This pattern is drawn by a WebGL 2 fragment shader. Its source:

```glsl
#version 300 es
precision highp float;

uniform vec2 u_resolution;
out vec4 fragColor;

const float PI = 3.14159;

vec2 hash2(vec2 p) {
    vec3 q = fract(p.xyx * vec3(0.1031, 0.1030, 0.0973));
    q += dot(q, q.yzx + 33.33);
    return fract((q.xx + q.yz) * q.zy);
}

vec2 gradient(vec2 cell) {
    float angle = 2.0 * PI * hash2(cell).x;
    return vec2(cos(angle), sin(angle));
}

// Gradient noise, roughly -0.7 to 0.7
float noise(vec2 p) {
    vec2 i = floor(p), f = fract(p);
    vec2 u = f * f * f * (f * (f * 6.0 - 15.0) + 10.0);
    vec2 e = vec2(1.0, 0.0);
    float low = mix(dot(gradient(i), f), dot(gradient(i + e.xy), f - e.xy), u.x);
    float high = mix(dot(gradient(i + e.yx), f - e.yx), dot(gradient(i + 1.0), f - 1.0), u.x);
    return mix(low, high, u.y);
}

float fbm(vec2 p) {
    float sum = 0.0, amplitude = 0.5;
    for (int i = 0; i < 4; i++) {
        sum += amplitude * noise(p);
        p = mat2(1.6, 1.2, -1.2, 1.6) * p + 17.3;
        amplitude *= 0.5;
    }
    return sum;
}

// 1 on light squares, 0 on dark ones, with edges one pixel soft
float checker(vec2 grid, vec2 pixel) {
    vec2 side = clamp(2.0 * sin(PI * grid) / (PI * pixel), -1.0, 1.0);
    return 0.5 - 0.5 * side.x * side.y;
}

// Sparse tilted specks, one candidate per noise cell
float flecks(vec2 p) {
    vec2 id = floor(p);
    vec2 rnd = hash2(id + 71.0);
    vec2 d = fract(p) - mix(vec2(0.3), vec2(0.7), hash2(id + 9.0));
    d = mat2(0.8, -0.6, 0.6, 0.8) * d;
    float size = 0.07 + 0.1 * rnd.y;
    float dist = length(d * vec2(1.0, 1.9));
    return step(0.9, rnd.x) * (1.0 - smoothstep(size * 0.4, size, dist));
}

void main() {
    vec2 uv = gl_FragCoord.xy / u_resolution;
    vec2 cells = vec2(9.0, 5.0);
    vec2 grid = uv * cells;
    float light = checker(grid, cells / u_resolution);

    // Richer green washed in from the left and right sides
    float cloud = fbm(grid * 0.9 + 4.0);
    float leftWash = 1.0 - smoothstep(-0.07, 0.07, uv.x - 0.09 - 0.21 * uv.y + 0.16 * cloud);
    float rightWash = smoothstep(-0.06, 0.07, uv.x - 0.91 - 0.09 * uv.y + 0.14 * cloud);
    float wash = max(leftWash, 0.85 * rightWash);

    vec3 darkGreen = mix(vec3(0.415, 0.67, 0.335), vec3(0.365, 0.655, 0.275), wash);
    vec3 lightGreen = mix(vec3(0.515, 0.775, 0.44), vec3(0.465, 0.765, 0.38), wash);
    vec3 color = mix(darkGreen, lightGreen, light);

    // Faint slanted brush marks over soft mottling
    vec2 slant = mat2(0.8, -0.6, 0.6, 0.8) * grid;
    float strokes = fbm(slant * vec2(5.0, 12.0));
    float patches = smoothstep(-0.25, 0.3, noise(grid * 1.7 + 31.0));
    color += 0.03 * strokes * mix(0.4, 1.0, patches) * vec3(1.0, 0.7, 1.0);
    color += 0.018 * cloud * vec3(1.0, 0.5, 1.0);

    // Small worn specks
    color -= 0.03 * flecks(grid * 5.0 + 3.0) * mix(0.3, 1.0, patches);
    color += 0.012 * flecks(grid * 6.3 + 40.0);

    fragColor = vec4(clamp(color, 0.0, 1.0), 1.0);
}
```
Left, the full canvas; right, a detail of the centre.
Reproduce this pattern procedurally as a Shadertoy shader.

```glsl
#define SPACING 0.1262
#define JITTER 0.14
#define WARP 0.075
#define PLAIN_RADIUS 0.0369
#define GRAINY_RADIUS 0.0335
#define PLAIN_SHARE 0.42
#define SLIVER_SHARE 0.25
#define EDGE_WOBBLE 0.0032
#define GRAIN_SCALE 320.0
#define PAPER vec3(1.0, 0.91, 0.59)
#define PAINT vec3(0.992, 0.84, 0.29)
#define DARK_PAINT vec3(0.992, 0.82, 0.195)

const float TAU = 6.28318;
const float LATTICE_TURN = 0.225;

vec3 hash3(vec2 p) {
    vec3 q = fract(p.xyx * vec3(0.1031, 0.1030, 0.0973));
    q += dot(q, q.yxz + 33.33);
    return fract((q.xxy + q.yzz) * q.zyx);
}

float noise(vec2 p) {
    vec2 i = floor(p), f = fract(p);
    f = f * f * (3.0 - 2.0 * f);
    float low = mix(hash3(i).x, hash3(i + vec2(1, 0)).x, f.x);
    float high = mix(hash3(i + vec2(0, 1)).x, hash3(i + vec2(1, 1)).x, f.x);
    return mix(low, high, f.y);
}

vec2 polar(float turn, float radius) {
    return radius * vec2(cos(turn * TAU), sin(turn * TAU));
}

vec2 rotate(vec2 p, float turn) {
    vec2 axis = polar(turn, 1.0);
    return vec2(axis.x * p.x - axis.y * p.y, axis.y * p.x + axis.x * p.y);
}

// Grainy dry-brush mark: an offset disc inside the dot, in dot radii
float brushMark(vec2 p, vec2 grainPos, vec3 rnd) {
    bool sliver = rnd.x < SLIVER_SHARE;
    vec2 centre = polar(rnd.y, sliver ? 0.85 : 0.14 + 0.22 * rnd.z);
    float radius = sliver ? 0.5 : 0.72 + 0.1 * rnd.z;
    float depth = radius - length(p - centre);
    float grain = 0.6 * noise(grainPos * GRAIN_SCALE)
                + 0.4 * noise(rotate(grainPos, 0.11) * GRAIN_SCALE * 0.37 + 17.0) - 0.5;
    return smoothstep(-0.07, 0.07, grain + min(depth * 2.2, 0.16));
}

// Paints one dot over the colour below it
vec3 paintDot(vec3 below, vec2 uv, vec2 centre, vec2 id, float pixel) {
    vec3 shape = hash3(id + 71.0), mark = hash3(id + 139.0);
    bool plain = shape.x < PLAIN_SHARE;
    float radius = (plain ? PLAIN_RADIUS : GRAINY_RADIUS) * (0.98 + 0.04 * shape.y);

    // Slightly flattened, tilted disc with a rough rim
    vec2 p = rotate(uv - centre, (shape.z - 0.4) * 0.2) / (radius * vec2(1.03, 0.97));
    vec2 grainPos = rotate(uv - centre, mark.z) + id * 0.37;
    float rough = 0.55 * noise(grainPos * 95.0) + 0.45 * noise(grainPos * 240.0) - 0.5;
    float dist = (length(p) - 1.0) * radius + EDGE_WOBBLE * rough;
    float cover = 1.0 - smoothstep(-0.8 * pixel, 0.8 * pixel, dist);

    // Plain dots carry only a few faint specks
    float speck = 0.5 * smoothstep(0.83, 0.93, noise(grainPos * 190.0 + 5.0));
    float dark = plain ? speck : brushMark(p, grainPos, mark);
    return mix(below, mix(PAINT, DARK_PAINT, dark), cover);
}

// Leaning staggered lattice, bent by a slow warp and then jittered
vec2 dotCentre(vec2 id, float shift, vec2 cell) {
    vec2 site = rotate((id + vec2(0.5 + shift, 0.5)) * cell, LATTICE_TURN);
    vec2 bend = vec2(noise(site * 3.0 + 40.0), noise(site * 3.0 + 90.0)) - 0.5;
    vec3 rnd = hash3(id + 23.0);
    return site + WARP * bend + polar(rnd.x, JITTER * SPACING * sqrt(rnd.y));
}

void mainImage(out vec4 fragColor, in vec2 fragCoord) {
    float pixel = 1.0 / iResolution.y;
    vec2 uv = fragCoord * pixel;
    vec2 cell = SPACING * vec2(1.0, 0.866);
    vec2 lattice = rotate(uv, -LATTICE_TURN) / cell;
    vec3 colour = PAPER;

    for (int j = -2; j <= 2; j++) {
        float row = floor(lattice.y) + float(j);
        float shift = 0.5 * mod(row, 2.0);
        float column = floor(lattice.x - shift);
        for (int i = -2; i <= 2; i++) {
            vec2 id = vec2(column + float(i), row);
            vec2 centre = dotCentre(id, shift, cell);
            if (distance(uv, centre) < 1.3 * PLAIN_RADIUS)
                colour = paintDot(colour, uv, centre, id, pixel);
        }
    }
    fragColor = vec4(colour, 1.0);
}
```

+++++

Every line in the data that holds the string "length" should be copied.

    float dist = length(d * vec2(1.0, 1.9));
    float depth = radius - length(p - centre);
    float dist = (length(p) - 1.0) * radius + EDGE_WOBBLE * rough;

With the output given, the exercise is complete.